Hey Sean! Yesterday when I posted my response, I saw that – almost at the same time – you posted your new essay on the theme of *Notknowing* (wonderful and helpful, thank you!). I found it somehow important and synchronous, because the response I posted was a shorter version of my longer response in which I was all about how Notknowing shapes my life. Anyway, the main idea of my response was that my disposition is – I Don't Know- and that perhaps it's okay, more than okay, as you would say :) Notknowing is the hardest thing in my life. The challenge I struggle with every day. But it could be the most beautiful thing, it could be a Gift - if I accept it - and see that there is nothing wrong with notknowing :) When I say I Don't Know, --- I honestly Don't Know,----- I've tried so many ideas, but they all fall off me. I have to impose them on myself, otherwise they don't stay. So, I always end up alone, with no idea to hang on to (too long), with notknowing being my best choice and my most honest answer.ReplyDelete
If I hadn't conditioned myself that right Knowledge is one of the most important things in Life, perhaps I wouldn't suffer because of it. This idea of knowledge is my apple that's haunting Eden :)
But there is a way- a wonderful natural way of things – and sweet irony in it ---- imagine how much will in Notknowing relish the one who never allowed himself to not know? With how much joy he would bring himself and his weary mind to that pond and have a bath :) When he finally does - allow himself to relax :)-- realizing notknowing is his true knowing:) At rest finally.
I am falling to that. I truly am.

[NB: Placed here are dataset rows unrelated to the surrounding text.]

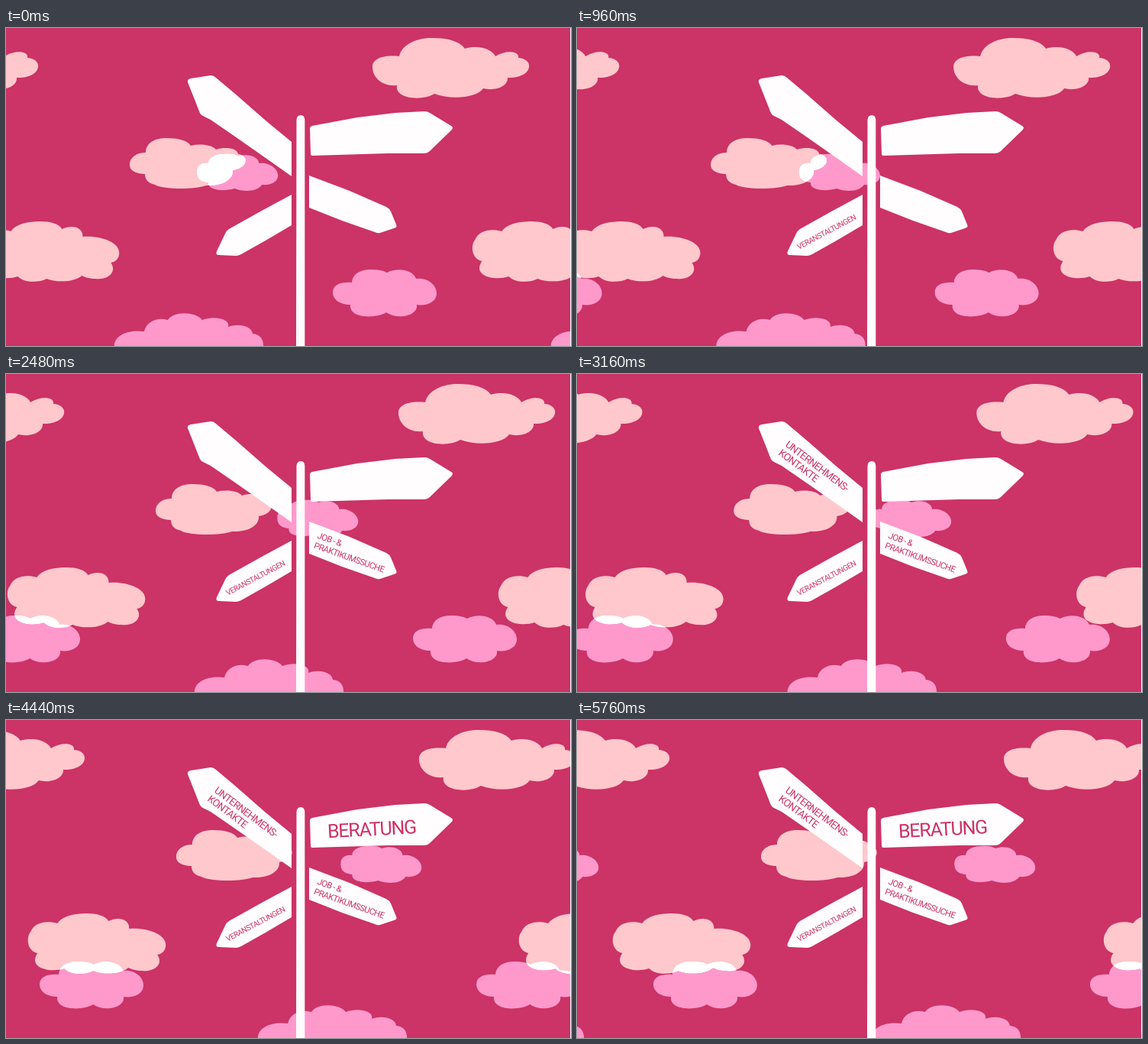
Write an HTML page with a canvas that moves like this. It is 740 px wide and 416 px high and loops after 5.8 s.

```html
<!DOCTYPE html>
<html lang="de">
<head>
<meta charset="utf-8">
<title>Wegweiser</title>
<style>
  html, body { margin: 0; width: 100%; height: 100%; overflow: hidden; background: #fff; }
  canvas { display: block; }
</style>
</head>
<body>
<canvas id="stage" width="739" height="416"></canvas>
<script>
const ctx = document.getElementById('stage').getContext('2d');
const LOOP = 5800, STEP = 40, RED = '#cc3366';

// Each layer drifts right and repeats sideways; glow is added to the backdrop.
const layers = [
  {
    speed: 0.01372, period: 643, glow: 'rgb(51,149,102)',
    clouds: [
      [0, 'M512,75C492,77 480,64 480,51C480,40 494,35 515,37C519,20 540,13 558,13C578,13 594,17 601,27C618,22 636,27 641,37C655,28 673,30 671,39C682,40 686,46 685,51C684,60 671,66 657,65C658,76 641,83 625,79C616,92 582,94 561,86C545,96 509,93 512,75Z'],
      [-52.7, 'M33,305C19,302 18,284 24,277C29,264 46,262 59,266C66,256 82,253 97,253C111,253 122,256 126,263C141,256 154,262 153,273C176,271 201,280 201,294C201,302 196,306 190,307C199,320 185,330 170,328C162,328 156,326 152,324C142,333 118,333 106,328C94,334 76,333 68,325C50,331 20,325 33,305Z'],
      [0, 'M182,191C170,191 161,186 162,178C163,167 174,163 183,163C183,149 197,144 210,144C225,144 238,147 242,154C255,151 270,153 275,159C287,155 303,157 304,165C318,166 318,183 297,186C298,200 280,207 262,206C245,212 205,211 195,205C186,203 182,198 182,191Z']
    ]
  },
  {
    speed: 0.04236, period: 572, glow: 'rgb(51,102,102)',
    clouds: [
      [-162.7, 'M428,202C415,201 413,194 413,188C413,179 420,176 428,177C428,168 440,165 448,165C456,164 463,165 467,168C480,163 494,169 494,177C507,175 519,184 519,193C519,202 508,206 498,205C492,214 475,215 462,210C448,214 427,213 428,202Z'],
      [0, 'M451,362C437,362 428,355 428,346C428,335 440,332 453,333C454,321 465,316 478,316C487,316 493,317 499,320C512,313 533,316 537,328C553,326 564,337 564,347C564,359 550,364 538,362C540,377 512,382 498,372C486,380 449,381 451,362Z'],
      [0, 'M142,420C139,402 160,394 181,397C184,384 198,378 212,382C218,371 247,370 257,382C272,376 294,380 291,391C305,386 322,390 323,400C334,401 338,408 337,420Z']
    ]
  }
];
for (const layer of layers)
  layer.clouds = layer.clouds.map(([x, d]) => ({ x, path: new Path2D(d) }));

const signs = new Path2D(
  'M238,71Q237,67 242,66L268,62Q272,62 275,65L300,86L340,121L374,149V194L340,170L300,142L268,120L258,115Q255,114 253,109L248,96Z' +
  'M398,131Q398,129 401,128L460,117L510,111L548,109Q552,109 555,111L583,128Q587,130 583,134L555,161Q552,164 547,164L500,164L401,167Q399,167 399,164Z' +
  'M397,193L450,213L498,234Q502,236 504,240L511,257Q513,261 508,262L490,268Q487,269 483,267L440,252L397,235Z' +
  'M374,218L335,239L292,263Q289,265 287,269L276,292Q274,297 279,297L301,298Q304,298 308,296L340,278L374,258Z' +
  'M380,416L380.5,120Q381,114 386,114Q391,114 391.3,120V416Z');

// start time, angle in degrees, font size, lines of [x, baseline, text]
const labels = [
  [400, -28, 10, [[290.5, 290, 'VERANSTALTUNGEN']]],
  [1390, 19.5, 11.3, [[407, 214.5, 'JOB - &'], [402.5, 227.5, 'PRAKTIKUMSSUCHE']]],
  [2480, 37, 13.3, [[272, 94, 'UNTERNEHMENS-'], [263, 105, 'KONTAKTE']]],
  [3450, -3, 25, [[421.5, 154.3, 'BERATUNG']]]
];
const FADE = 280;

function drawClouds(t) {
  ctx.globalCompositeOperation = 'lighter';
  for (const layer of layers) {
    ctx.fillStyle = layer.glow;
    for (const cloud of layer.clouds)
      for (let n = -1; n <= 1; n++) {
        ctx.save();
        ctx.translate(cloud.x + layer.speed * t + n * layer.period, 0);
        ctx.fill(cloud.path);
        ctx.restore();
      }
  }
  ctx.globalCompositeOperation = 'source-over';
}

function drawLabel(t, [start, angle, size, lines]) {
  ctx.globalAlpha = Math.min(1, Math.max(0, (t - start) / FADE));
  ctx.fillStyle = RED;
  ctx.font = `${size}px Roboto, "Liberation Sans", sans-serif`;
  ctx.letterSpacing = `${-size / 20}px`;
  for (const [x, y, text] of lines) {
    ctx.save();
    ctx.translate(x, y);
    ctx.rotate(angle * Math.PI / 180);
    ctx.fillText(text, 0, 0);
    ctx.restore();
  }
  ctx.globalAlpha = 1;
}

function draw() {
  const t = Math.floor(performance.now() % LOOP / STEP) * STEP;
  ctx.fillStyle = RED;
  ctx.fillRect(0, 0, 739, 416);
  drawClouds(t);
  ctx.fillStyle = '#fffdfe';
  ctx.fill(signs);
  for (const label of labels) drawLabel(t, label);
  requestAnimationFrame(draw);
}
draw();
</script>
</body>
</html>
```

I do think that desperate search for answers comes out of fear of not - finding*living the right anwser. Out of fear of not being right and good and perfect. Perhaps also out of too much power given to external (truth, agreements), and not enough on internal sense of self-knowing which manifests itself simply as being. There is no *special* knowledge in – happy Living. But we were thought and conditioned otherwise, so it is hard to let go our Lust for knowledge- it is a survival instinct. When it is said – Surrender your Life – it feels exactly that way - kind of scary. It's surrrendering your weapons for survival, and staying blank. Perhaps only with flowers (Bluets:)), realizing you had them all along on you (perhaps on your shirt, where your heart is) and that they were what kept you Alive and Brave and Going, not those other weapons:)
That is why I say I am Lost to knowledge. Because I realize I will never get it. I will never get special knowledge. Surrender is a relief after ages of fighting - to no peace. When we stay blank, we realize our defeat is our victory, because only then we see that all along we had and have God, in whom there is everything undivided (and knowledge is there :)). If we want Life, we won't spend it on the war battlefield where there is only Death and pain.
So being Lost to Ideas (to partiality) - could be finding God... Knowledge and learning always move, there is no end. If one wants do something Now (like Live in peace without anxiety), he must decide that he knows enough :) We are never Lost to God, only to our Ideas of him...
As for landscapes, yes .. we are the mountain.... I do feel that the Meeting of internal and external is somehow infused to your writing .. always.. There is a sense of space... moving.. Love and Grace :) You do make your landscapes sacred*
To all of this I say "yes," hoping to avoid rendering unknowing just another form of knowing (as in "I know that unknowing is the answer").ReplyDelete
Eden, I think, is not haunted by apples but rather is haunted by those who hunt apples . . .
And wordiness clouds the way, and ellipsis are never not in order . . . Heaven perhaps a lacunae we do not rush to fill . . .
Yes, I agree***ReplyDelete